• _YOUR INSTRUCTIONS_: Every line in the records below with the string "function" is to be copied out.
Start of THE RECORDS
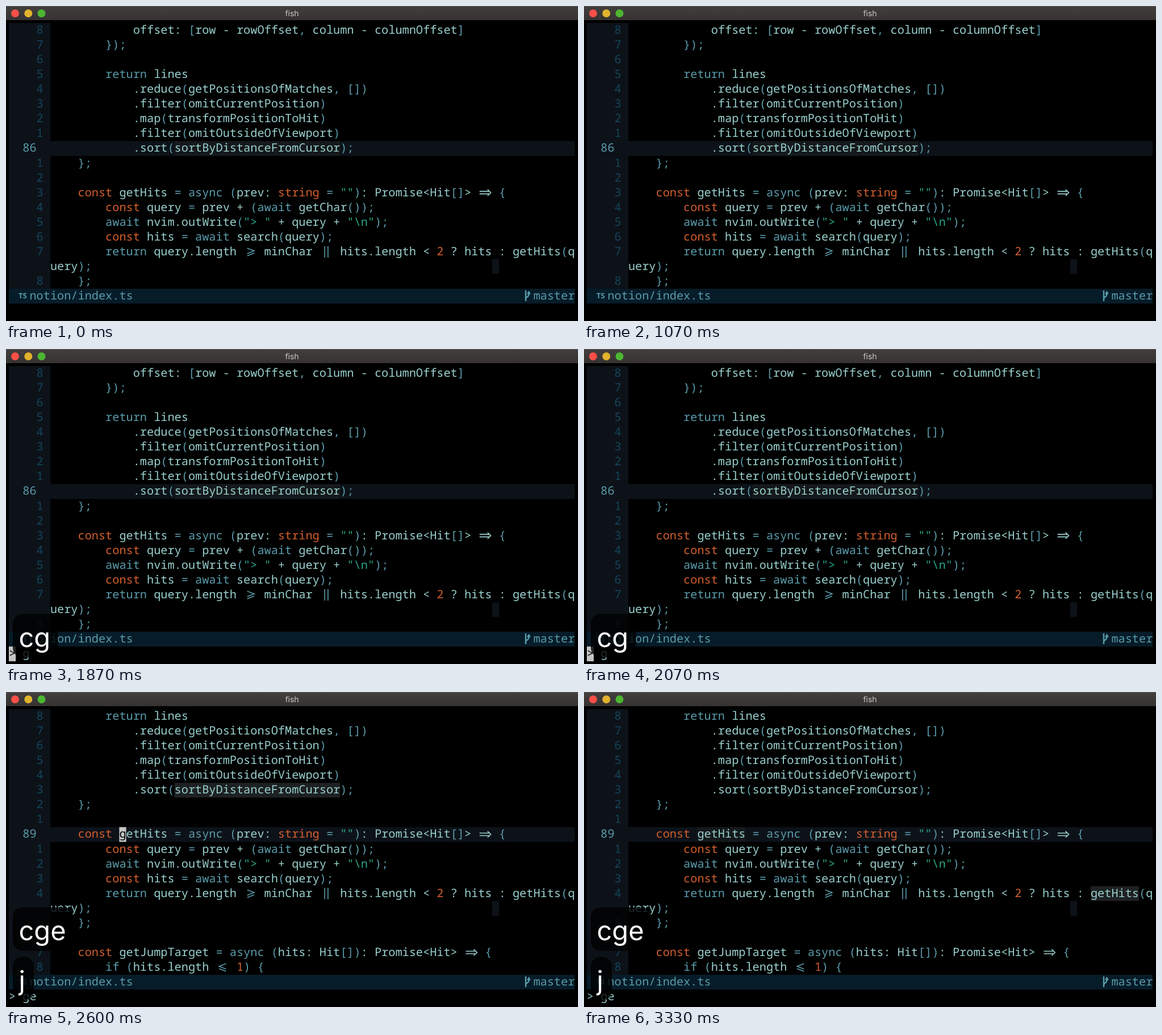
Write an HTML page that moves like this. It is 1007x556 px and loops after 3390 ms.

```html
<!DOCTYPE html>
<html lang="en">
<head>
<meta charset="utf-8">
<title>fish</title>
<style>
  html, body { margin: 0; width: 100%; height: 100%; overflow: hidden; background: #000; }
  svg { display: block; width: 1007px; height: 556px; }
  text { white-space: pre; text-rendering: geometricPrecision; }
  .mono { font: 20.25px "Noto Sans Mono", "DejaVu Sans Mono", monospace; }
  .bold { font-weight: 700; }
  .key { font: 47px Inter, "Liberation Sans", sans-serif; fill: #fff; }
  .title { font: 14px Inter, sans-serif; fill: #c9c7c6; text-anchor: middle; }
  .icon { font: 700 13px "Open Sans", sans-serif; }
</style>
</head>
<body>
<svg viewBox="0 0 1007 556">
  <defs>
    <linearGradient id="bar" x2="0" y2="1">
      <stop stop-color="#423f3e"/><stop offset="1" stop-color="#353231"/>
    </linearGradient>
  </defs>
  <rect width="1007" height="556"/>
  <rect width="1007" height="25" fill="url(#bar)"/>
  <rect width="1007" height="1" fill="#5b5857"/>
  <circle cx="16" cy="13" r="7" fill="#fc4f48"/>
  <circle cx="39.3" cy="13" r="7" fill="#e3b32d"/>
  <circle cx="62.5" cy="13" r="7" fill="#4cb631"/>
  <text class="title" x="503.5" y="18">fish</text>
  <g id="screen"></g>
</svg>
<script>
const LOOP = 3390;
const CW = 12.15, RH = 26.06, LEFT = 5, TOP = 30, GUTTER = 6;
const C = {
  text: '#99d1ce', cyan: '#599cab', orange: '#d45f2d', green: '#2aa889',
  num: '#14455a', panel: '#0d1219', status: '#071c29', word: '#1e2122',
  wordOnLine: '#15191c', cursor: '#c6c6c6', label: '#d93a22', labelBack: '#15181c'
};

const CODE = [
  '            offset: [row - rowOffset, column - columnOffset]',
  '        });',
  '',
  '        return lines',
  '            .reduce(getPositionsOfMatches, [])',
  '            .filter(omitCurrentPosition)',
  '            .map(transformPositionToHit)',
  '            .filter(omitOutsideOfViewport)',
  '            .sort(sortByDistanceFromCursor);',
  '    };',
  '',
  '    const getHits = async (prev: string = ""): Promise<Hit[]> => {',
  '        const query = prev + (await getChar());',
  '        await nvim.outWrite("> " + query + "\\n");',
  '        const hits = await search(query);',
  '        return query.length >= minChar || hits.length < 2 ? hits : getHits(q',
  'uery);',
  '    };',
  '',
  '    const getJumpTarget = async (hits: Hit[]): Promise<Hit> => {',
  '        if (hits.length <= 1) {'
];
const WRAPPED = 16, ROWS = 18, CURRENT = 8, STATUS = 18, CMD = 19;

// Ligatures drawn over two cells
const LIGATURES = {
  '=>': ['M2.5 10.5H19.5M2.5 15H19.5M16.5 7.2L22.3 12.75L16.5 18.3', C.text],
  '>=': ['M6.5 6.5L18.8 11.3L6.5 16.1M18.8 15.2L6.5 20', C.cyan],
  '<=': ['M17.8 6.5L5.5 11.3L17.8 16.1M5.5 15.2L17.8 20', C.cyan],
  '||': ['M9.2 3V23M15.1 3V23', C.cyan]
};
const TOKENS = /"[^"]*"|[=><]=|=>|\|\||[\w.]+|[^\s\w]/g;

// Changes of state: time and what is new from then on
const STEPS = [
  [0, { first: 0, cursor: null, word: [8, 18, 24], echo: [], keys: [], cmd: '', labels: false }],
  [130, { cursor: [8, 20, 'r'] }],
  [670, { cursor: null }],
  [1130, { cursor: [CMD, -6, ''], keys: ['c'] }],
  [1670, { cursor: null }],
  [1870, { cursor: [CMD, -6, '>'], keys: ['cg'], cmd: '> g' }],
  [2400, { keys: ['cge'] }],
  [2470, { cmd: '> ge', labels: true }],
  [2600, { first: 3, cursor: [8, 10, 'g'], word: null, echo: [5, 18, 24], keys: ['cge', 'j'], labels: false }],
  [2730, { word: [8, 10, 7], echo: [12, 67, 7] }],
  [3130, { cursor: null }]
];
const LABELS = [[4, 20, 'k'], [11, 10, 'j'], [12, 36, 'f'], [15, 67, 'd']];

const colX = col => LEFT + (col + GUTTER) * CW;
const rowY = row => TOP + row * RH;
const esc = s => s.replace(/&/g, '&amp;').replace(/</g, '&lt;').replace(/>/g, '&gt;');
const rect = (x, y, w, h, fill, extra = '') =>
  `<rect x="${x}" y="${y}" width="${w}" height="${h}" fill="${fill}" ${extra}/>`;
const cells = (row, col, n, fill) => rect(colX(col), rowY(row), n * CW, RH, fill);
const mono = (row, col, s, fill, weight = '') =>
  `<text class="mono ${weight}" x="${colX(col)}" y="${rowY(row) + 19}" fill="${fill}">${esc(s)}</text>`;

function colorOf(token) {
  if (token[0] === '"') return C.green;
  if (/^(const|string|\d+)$/.test(token)) return C.orange;
  if (/^(return|async|await|if|[()[\]{};,=])$/.test(token)) return C.cyan;
  return C.text;
}

function codeRow(row, line) {
  return [...line.matchAll(TOKENS)].map(m => {
    const lig = LIGATURES[m[0]];
    return lig
      ? `<path transform="translate(${colX(m.index)} ${rowY(row)})" d="${lig[0]}" fill="none" stroke="${lig[1]}" stroke-width="1.6"/>`
      : mono(row, m.index, m[0], colorOf(m[0]));
  }).join('');
}

function lineNumber(row, first) {
  if (row === CURRENT) return mono(row, -4, String(first ? 89 : 86), C.cyan);
  const wrap = WRAPPED - first;
  if (row === wrap) return '';
  const n = Math.abs(row - CURRENT) - (row > wrap ? 1 : 0);
  return mono(row, -2, String(n), C.num);
}

function statusLine() {
  const y = rowY(STATUS);
  return rect(LEFT, y, 996, RH, C.status) +
    `<text class="icon" x="22" y="${y + 17}" fill="${C.cyan}">TS</text>` +
    mono(STATUS, -3, 'notion/index.ts', C.cyan) +
    `<path d="M915 502V521M915 517.5Q915 514.5 918 513.2Q920.5 512 920.5 507" fill="none" stroke="${C.cyan}" stroke-width="2.4"/>` +
    `<path d="M916.8 508.5L920.5 502.5L924 508.5Z" fill="${C.cyan}"/>` +
    mono(STATUS, 70, 'master', C.cyan);
}

const KEY_WIDTH = { c: 26, g: 27.5, e: 27, j: 11 };

function keyBox(s, i, all) {
  const y = 467.5 - (all.length - 1 - i) * 87.5;
  const w = [...s].reduce((sum, ch) => sum + KEY_WIDTH[ch], 26);
  return rect(12, y, w, 77, '#000', 'rx="17" fill-opacity=".8"') +
    `<text class="key" x="22.5" y="${y + 58}">${s}</text>`;
}

function draw(s) {
  let out = rect(LEFT, TOP, GUTTER * CW, ROWS * RH, C.panel) +
    rect(LEFT, rowY(CURRENT), 996, RH, C.panel) +
    rect(855.8, rowY(WRAPPED - s.first), 12.2, RH, C.panel);
  if (s.word) out += cells(...s.word, C.wordOnLine);
  if (s.echo.length) out += cells(...s.echo, C.word);
  for (let row = 0; row < ROWS; row++)
    out += lineNumber(row, s.first) + codeRow(row, CODE[row + s.first]);
  if (s.labels)
    for (const [row, col, ch] of LABELS)
      out += cells(row, col, 1, C.labelBack) + mono(row, col, ch, C.label, 'bold');
  out += statusLine() + mono(CMD, -6, s.cmd, C.text);
  if (s.cursor) {
    const [row, col, ch] = s.cursor;
    out += cells(row, col, 1, C.cursor) + mono(row, col, ch, '#000');
  }
  return out + s.keys.map(keyBox).join('');
}

const screen = document.getElementById('screen');
const states = [];
for (const [, change] of STEPS) states.push({ ...states[states.length - 1], ...change });
const pictures = states.map(draw);

let shown = -1;
const start = performance.now();
function tick() {
  const t = (performance.now() - start) % LOOP;
  const now = STEPS.filter(step => step[0] <= t).length - 1;
  if (now !== shown) screen.innerHTML = pictures[shown = now];
  requestAnimationFrame(tick);
}
tick();
</script>
</body>
</html>
```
End of THE RECORDS
• _ANSWER SECTION_:
function colorOf(token) {
function codeRow(row, line) {
function lineNumber(row, first) {
function statusLine() {
function keyBox(s, i, all) {
function draw(s) {
function tick() {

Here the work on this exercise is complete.